The question before the SCA was whether the MEC had a legal obligation to children placed in care settings to take reasonable steps to ensure the safety of the equipment, and whether the MEC was liable for the damage suffered by the child. I ?
The SCA verdict released the MEC from any responsibility for the injuries sustained by the child. He said the MEC was not charged with the primary role of operating the place of care, children’s homes, places of safety and shelters, but of regulating those places.
Dissatisfied with this decision, BE then appealed to the Constitutional Court on the grounds that the SCA had erred in not holding the MEC liable for damages.
BE, argued that the right of children to be received and cared for in safe places of care was so important that it demanded that all who intervene in the lives of children in this context be held accountable for the provision of an appropriate service, effective and efficient service
MEC argued that it and the ministry were only responsible for assisting with registration and overseeing daycare operations to the exclusion of their day-to-day operations.
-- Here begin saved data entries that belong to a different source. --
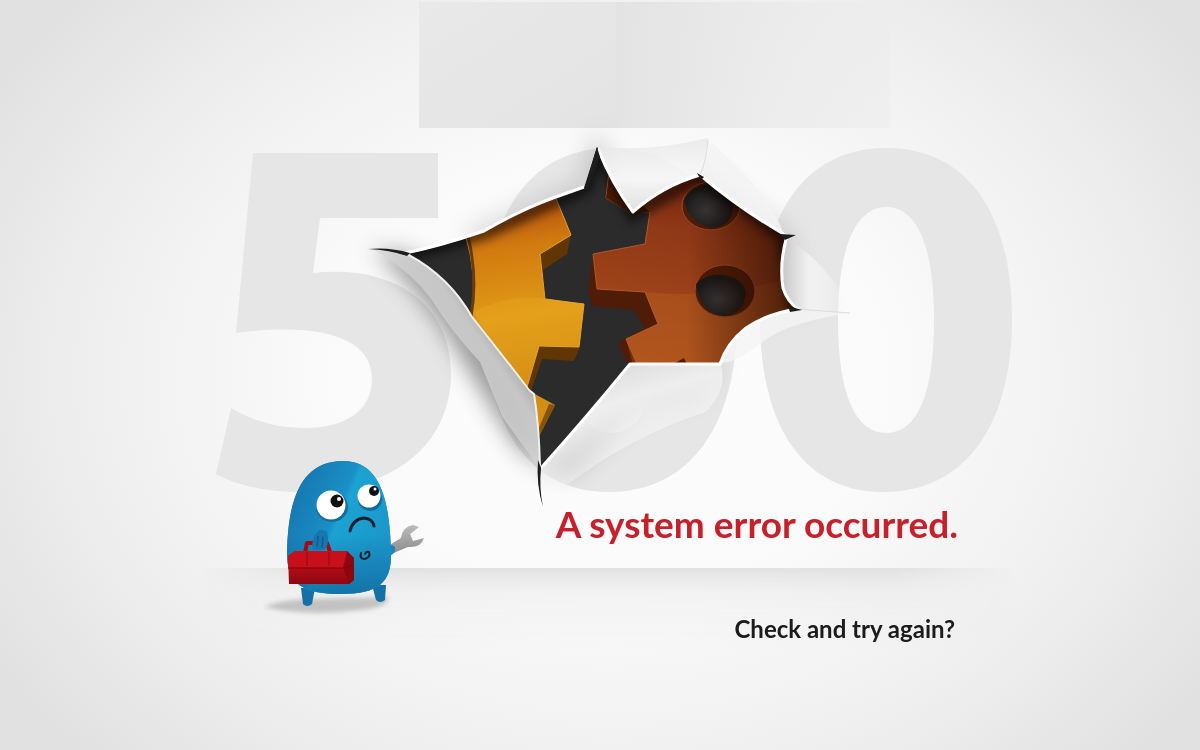
<!DOCTYPE html>
<html lang="en">
<head>
<meta charset="utf-8">
<title>500 – A system error occurred</title>
<style>
:root{
  --paper:#fdfdfd; --paper-edge:#e1e1e1; --digit:#e6e6e7;
  --error:#c8202a; --ink:#1c1c1c;
  --cavity:#2b2b2b; --amber-side:#5f3604; --rust-side:#4f1c07; --blue-dark:#1470a5;
}
*{margin:0;padding:0;box-sizing:border-box}
html,body{width:1200px;height:750px;overflow:hidden}
.error-page{position:relative;width:1200px;height:750px;overflow:hidden;
  background:radial-gradient(ellipse 720px 560px at 610px 375px,var(--paper) 0%,#fafafa 40%,#efefef 72%,var(--paper-edge) 100%);
  font-family:Lato,"Open Sans",sans-serif;font-weight:700}
.artwork{position:absolute;inset:0;display:block}
.digits{fill:var(--digit)}
.message,.hint{position:absolute;white-space:nowrap;line-height:1.2}
.message{right:242px;top:502px;font-size:37px;color:var(--error)}
.hint{right:245px;top:615px;font-size:24px;color:var(--ink)}
</style>
</head>
<body>
<main class="error-page">
<svg class="artwork" width="1200" height="750" viewBox="0 0 1200 750" role="img" aria-label="500: gears seen through torn paper, and a worried blue monster with a toolbox and wrench">
  <defs>
    <linearGradient id="panel-left" x2="1" y2="1"><stop stop-color="#e9e9e9"/><stop offset="1" stop-color="#e3e3e3"/></linearGradient>
    <linearGradient id="panel-right"><stop stop-color="#e3e3e3"/><stop offset="1" stop-color="#ececec" stop-opacity=".5"/></linearGradient>
    <linearGradient id="floor-fade" x2="0" y2="1"><stop stop-color="#d9d9d9" stop-opacity=".75"/><stop offset=".3" stop-color="#e6e6e6" stop-opacity=".4"/><stop offset="1" stop-color="#eee" stop-opacity="0"/></linearGradient>
    <linearGradient id="floor-ends"><stop stop-color="#000"/><stop offset=".15" stop-color="#fff"/><stop offset=".85" stop-color="#fff"/><stop offset="1" stop-color="#000"/></linearGradient>
    <mask id="floor-mask"><rect x="200" y="560" width="815" height="90" fill="url(#floor-ends)"/></mask>
    <linearGradient id="amber" x1=".4" x2=".5" y2="1"><stop stop-color="#b0480f"/><stop offset=".25" stop-color="#d07a10"/><stop offset=".6" stop-color="#e09a16"/><stop offset="1" stop-color="#cb8310"/></linearGradient>
    <linearGradient id="rust" x1=".6" x2=".4" y2="1"><stop stop-color="#5f1c08"/><stop offset=".35" stop-color="#8f3817"/><stop offset="1" stop-color="#a94d1c"/></linearGradient>
    <linearGradient id="right-shade"><stop offset=".45" stop-color="#200800" stop-opacity="0"/><stop offset="1" stop-color="#200800" stop-opacity=".75"/></linearGradient>
    <radialGradient id="bore" cx=".45" cy=".6"><stop stop-color="#393939"/><stop offset="1" stop-color="#191919"/></radialGradient>
    <linearGradient id="curl-down" x2="0" y2="1"><stop stop-color="#e8e8e8"/><stop offset=".55" stop-color="#fafafa"/><stop offset="1" stop-color="#e2e2e2"/></linearGradient>
    <linearGradient id="curl-low" x1=".1" x2=".5" y2="1"><stop stop-color="#d4d4d4"/><stop offset=".35" stop-color="#eee"/><stop offset="1" stop-color="#fff" stop-opacity="0"/></linearGradient>
    <linearGradient id="curl-left" x1=".8" y1=".2" x2=".25" y2=".7"><stop stop-color="#777"/><stop offset=".35" stop-color="#c6c6c6"/><stop offset="1" stop-color="#f4f4f4" stop-opacity="0"/></linearGradient>
    <linearGradient id="curl-right"><stop stop-color="#c9c9c9"/><stop offset=".4" stop-color="#f2f2f2"/><stop offset="1" stop-color="#f8f8f8" stop-opacity="0"/></linearGradient>
    <linearGradient id="monster-blue" x1=".1" x2="1" y2=".5"><stop stop-color="#1673ab"/><stop offset=".5" stop-color="#1a8fc7"/><stop offset=".55" stop-color="#1ba3d2"/><stop offset="1" stop-color="#1c97cb"/></linearGradient>
    <linearGradient id="monster-shade" x2="0" y2="1"><stop offset=".55" stop-color="#0d558a" stop-opacity="0"/><stop offset="1" stop-color="#0d558a" stop-opacity=".55"/></linearGradient>
    <linearGradient id="toolbox-red" x2="0" y2="1"><stop stop-color="#d5121c"/><stop offset="1" stop-color="#8e0710"/></linearGradient>
    <linearGradient id="steel" x2="0" y2="1"><stop stop-color="#bcbcbc"/><stop offset="1" stop-color="#8b8b8b"/></linearGradient>
    <filter id="soft" x="-30%" y="-30%" width="160%" height="160%"><feGaussianBlur stdDeviation="11"/></filter>
    <filter id="softer" x="-30%" y="-50%" width="160%" height="200%"><feGaussianBlur stdDeviation="5"/></filter>
    <filter id="ground-blur" x="-20%" y="-100%" width="140%" height="300%"><feGaussianBlur stdDeviation="2"/></filter>
    <path id="tear" d="M407 254 Q440 247 484 232 Q520 211 553 199 L585 187 L597 147 Q612 184 633 213 Q662 187 700 175 Q740 210 785 236 Q780 263 784 288 Q787 300 796 309 Q768 313 746 328 Q727 343 721 363 L630 364 Q586 418 540 468 Q539 425 534 394 L528 390 Q500 352 472 317 Q449 276 407 254Z"/>
    <clipPath id="tear-clip"><use href="#tear"/></clipPath>
  </defs>

  <g id="ghost-panels">
    <rect x="419" y="2" width="197" height="126" fill="url(#panel-left)"/>
    <rect x="616" y="2" width="274" height="126" fill="url(#panel-right)"/>
  </g>

  <g id="floor" mask="url(#floor-mask)">
    <rect x="200" y="568" width="815" height="80" fill="url(#floor-fade)"/>
  </g>

  <g class="digits" fill-rule="evenodd">
    <path d="M253 153H438V218H320L313 273C395 264 451 305 451 373C451 447 390 492 302 492C268 492 237 486 216 474L231 408C253 421 277 428 304 428C346 428 372 410 372 379C372 337 319 322 236 333Z"/>
    <path id="zero" d="M886 148C968 148 1012 214 1012 319C1012 424 966 492 884 492C802 492 760 424 760 319C760 214 806 148 886 148ZM886 207C856 207 838 247 838 320C838 395 856 433 886 433C917 433 934 395 934 320C934 245 917 207 886 207Z"/>
    <use href="#zero" x="-275"/>
  </g>

  <g id="paper-curls">
    <path d="M407 254Q449 276 472 317L534 394L540 468L512 440Q470 372 450 340Q420 290 372 249Z" fill="#555" opacity=".6" filter="url(#soft)"/>
    <path d="M470 238L585 187L597 147L633 213L700 175L785 236L796 309" fill="none" stroke="#777" stroke-width="12" opacity=".35" filter="url(#soft)"/>
    <path d="M540 468L630 364H721L700 395L640 410L570 475Z" fill="#777" opacity=".5" filter="url(#soft)"/>
    <path d="M407 254Q449 276 472 317L528 390L534 394L540 468Q518 440 502 416L480 362Q450 330 432 300Q408 268 372 249Z" fill="url(#curl-left)"/>
    <path d="M597 147Q612 184 633 213Q662 187 700 175Q706 160 708 138Q650 152 597 147Z" fill="url(#curl-down)" opacity=".85"/>
    <path d="M540 468Q586 418 630 364H721Q728 390 706 412Q650 430 600 462Q560 490 541 500Z" fill="url(#curl-low)"/>
    <path d="M785 236Q780 263 784 288Q787 300 796 309L850 313Q835 270 785 236Z" fill="url(#curl-right)"/>
    <path d="M700 175Q740 210 785 236Q768 190 708 140Z" fill="#f4f4f4" opacity=".8"/>
    <path d="M796 309Q768 313 746 328Q727 343 721 363Q740 362 765 340Q790 322 850 313Z" fill="#f5f5f5" opacity=".8"/>
    <path d="M796 309L850 313" stroke="#dcdcdc"/>
    <path d="M700 175Q706 162 708 140" stroke="#ddd" fill="none"/>
  </g>

  <g id="gearbox" clip-path="url(#tear-clip)">
    <rect x="400" y="140" width="400" height="335" fill="var(--cavity)"/>
    <g id="rust-gear">
      <path d="M606 172L650 211L645 244L593 254L588 290L592 306L634 310L644 328L618 343L632 372H700L690 200Z" fill="var(--rust-side)"/>
      <path d="M609 172L606 198L629 212L650 212L645 244L593 254L597 289L645 292L658 324L626 339L637 364L673 364L684 359L690 370H810V160Z" fill="url(#rust)" stroke="#b4562a" stroke-width="1"/>
      <path d="M606 198L631 214L650 212L636 200L609 178Z" fill="var(--rust-side)"/>
      <path d="M597 289L645 292Q720 300 796 276V380H637L626 339L658 324L645 292Z" fill="#c26a22" opacity=".3"/>
      <path d="M673 364L684 358L688 366Z" fill="var(--rust-side)"/>
      <g stroke="#a54c20">
        <ellipse cx="711" cy="206" rx="29" ry="24" fill="var(--rust-side)"/>
        <ellipse cx="725" cy="291" rx="30" ry="26" fill="var(--rust-side)"/>
      </g>
      <path d="M684 200Q692 185 712 184Q731 186 733 206Q733 226 712 228Q689 224 684 200Z" fill="url(#bore)"/>
      <path d="M696 284Q706 273 723 275Q744 278 746 293Q744 314 724 316Q700 313 696 284Z" fill="url(#bore)"/>
      <rect x="590" y="160" width="215" height="215" fill="url(#right-shade)"/>
    </g>
    <g id="amber-gear">
      <path d="M555 198L571 235L567 254L543 270L544 298L584 304L580 347L574 361L542 359L530 394L522 390L538 340V250Z" fill="var(--amber-side)"/>
      <path d="M464 230L555 196L571 235L540 254L545 299L584 304L579 347L539 346L525 394L471 317Q479 278 464 230Z" fill="url(#amber)" stroke="#e2a02c" stroke-width="1"/>
      <path d="M474 312Q510 293 545 299L584 304L579 347L539 346L525 394Z" fill="#f0b52a" opacity=".22"/>
      <path d="M468 236Q478 278 471 317" fill="none" stroke="#6a3d06" stroke-width="3"/>
      <path d="M533 393L555 405L538 438Z" fill="#d58e14"/>
      <path d="M555 405L538 438V430L549 404Z" fill="#8a5408"/>
    </g>
    <path d="M407 254L484 232L585 187L597 147L633 213L700 175L785 236L796 309" fill="none" stroke="#000" stroke-width="16" opacity=".55" filter="url(#softer)"/>
  </g>

  <g id="torn-edges" fill="none" stroke="#fff" stroke-width="3" stroke-linejoin="round">
    <path d="M405 253Q440 246 484 231Q520 210 553 198L584 187"/>
    <path d="M598 149Q612 184 633 212Q662 186 700 175Q740 209 787 236Q779 263 783 288Q787 301 798 309Q768 313 746 328Q727 343 720 364H630Q586 418 541 468"/>
    <path d="M407 254Q449 276 472 317Q500 352 529 390L534 394Q539 425 540 466" stroke="#f0f0f0" stroke-width="2"/>
  </g>
  <g id="tear-tips" fill="#1d1d1d">
    <path d="M368 249Q390 247 410 253L407 256Q390 250 368 249Z"/>
    <path d="M538 460L541 468Q539 488 543 507Q536 485 538 460Z"/>
    <path d="M584 188L597 147L600 157L588 190Z"/>
    <path d="M780 234L796 235L785 240Z"/>
    <path d="M697 173L704 177L701 180Z"/>
    <path d="M788 306L802 310L790 312Z"/>
  </g>

  <g id="monster">
    <path d="M264 607Q285 598 320 599L388 597Q390 607 362 610Q310 617 264 607Z" fill="#aaa" opacity=".65" filter="url(#ground-blur)"/>
    <g id="wrench">
      <path d="M388 546L401 538Q402 527 413 525L419 527L410 534L413 541L424 538Q421 548 408 547L391 554Z" fill="url(#steel)"/>
      <path d="M384 550Q390 542 395 547Q396 555 388 556Z" fill="#1787bd"/>
    </g>
    <path d="M301 588H315L312 604Q307 608 303 604Z" fill="var(--blue-dark)"/>
    <path d="M372 585H386L385 600Q380 604 376 600Z" fill="var(--blue-dark)"/>
    <path id="body" d="M287 553C288 501 300 461 343 461C382 461 390 504 391 555C391 582 379 594 340 594C303 594 287 584 287 553Z" fill="url(#monster-blue)"/>
    <use href="#body" style="fill:url(#monster-shade)"/>
    <path d="M287 553C288 501 300 461 343 461C382 461 390 504 391 555C391 582 379 594 340 594C303 594 287 584 287 553Z" fill="url(#monster-shade)"/>
    <g id="eyes">
      <ellipse cx="332" cy="507" rx="16" ry="15" fill="#126b9d"/>
      <ellipse cx="370" cy="499" rx="12" ry="12" fill="#126b9d"/>
      <circle cx="331" cy="505" r="14.5" fill="#fff"/>
      <circle cx="369" cy="496" r="11.5" fill="#fff"/>
      <circle cx="337" cy="501" r="6.5" fill="#111"/>
      <circle cx="374" cy="491" r="5" fill="#111"/>
      <circle cx="339" cy="499" r="2" fill="#fff"/>
      <circle cx="375" cy="489" r="1.5" fill="#fff"/>
    </g>
    <g id="mouth" fill="none" stroke="#10202b" stroke-linecap="round">
      <path d="M350 531Q353 519 364 518Q373 519 374 526" stroke-width="3"/>
      <path d="M361 553Q359 559 365 559Q371 557 369 552Q366 551 365 554" stroke-width="2"/>
    </g>
    <g id="toolbox">
      <path d="M305 553L307 543H327L330 552" fill="none" stroke="#a30b14" stroke-width="4" stroke-linejoin="round"/>
      <path d="M315 535Q320 527 327 532Q330 542 325 550H313Q311 543 315 535Z" fill="#1577ad"/>
      <path d="M318 536L317 547M323 537L322 548" stroke="#0f5c8c" stroke-width="1.5"/>
      <path d="M288 556L295 551H347L354 558V580L349 584H289Z" fill="url(#toolbox-red)"/>
      <path d="M288 556L295 551H347L343 568L288 567Z" fill="#c8101a"/>
      <path d="M347 551L354 558V580L349 584L343 568Z" fill="#8d0710"/>
      <path d="M288 568H343L353 565" fill="none" stroke="#7b050c"/>
      <path d="M307 552V566M329 552V566" stroke="#8f0911"/>
    </g>
  </g>
</svg>
<h1 class="message">A system error occurred.</h1>
<p class="hint">Check and try again?</p>
</main>
</body>
</html>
In a unanimous judgment drafted by Judge Zukisa Tshiqi, the Constitutional Court agreed with the findings and reasoning of the SCA.
The Constitutional Court held that the legislative framework on which the applicant sought to rely did not impose on the MEC and the department a legal obligation to ensure the safety of play equipment in order to ensure the safety of children in day-to-day ECD centers. based.
He noted that the alleged obligation, if imposed, would create an unrealistic obligation for the MEC to ensure the safety of children in thousands of custody, children’s homes and places of safety nationwide. .
In the circumstances, it ruled that considerations of public order do not favor holding the MEC liable for the damages resulting from JE’s accident.
In the meantime, the MEC had asked the Constitutional Court to reject the application, but without costs against the applicant.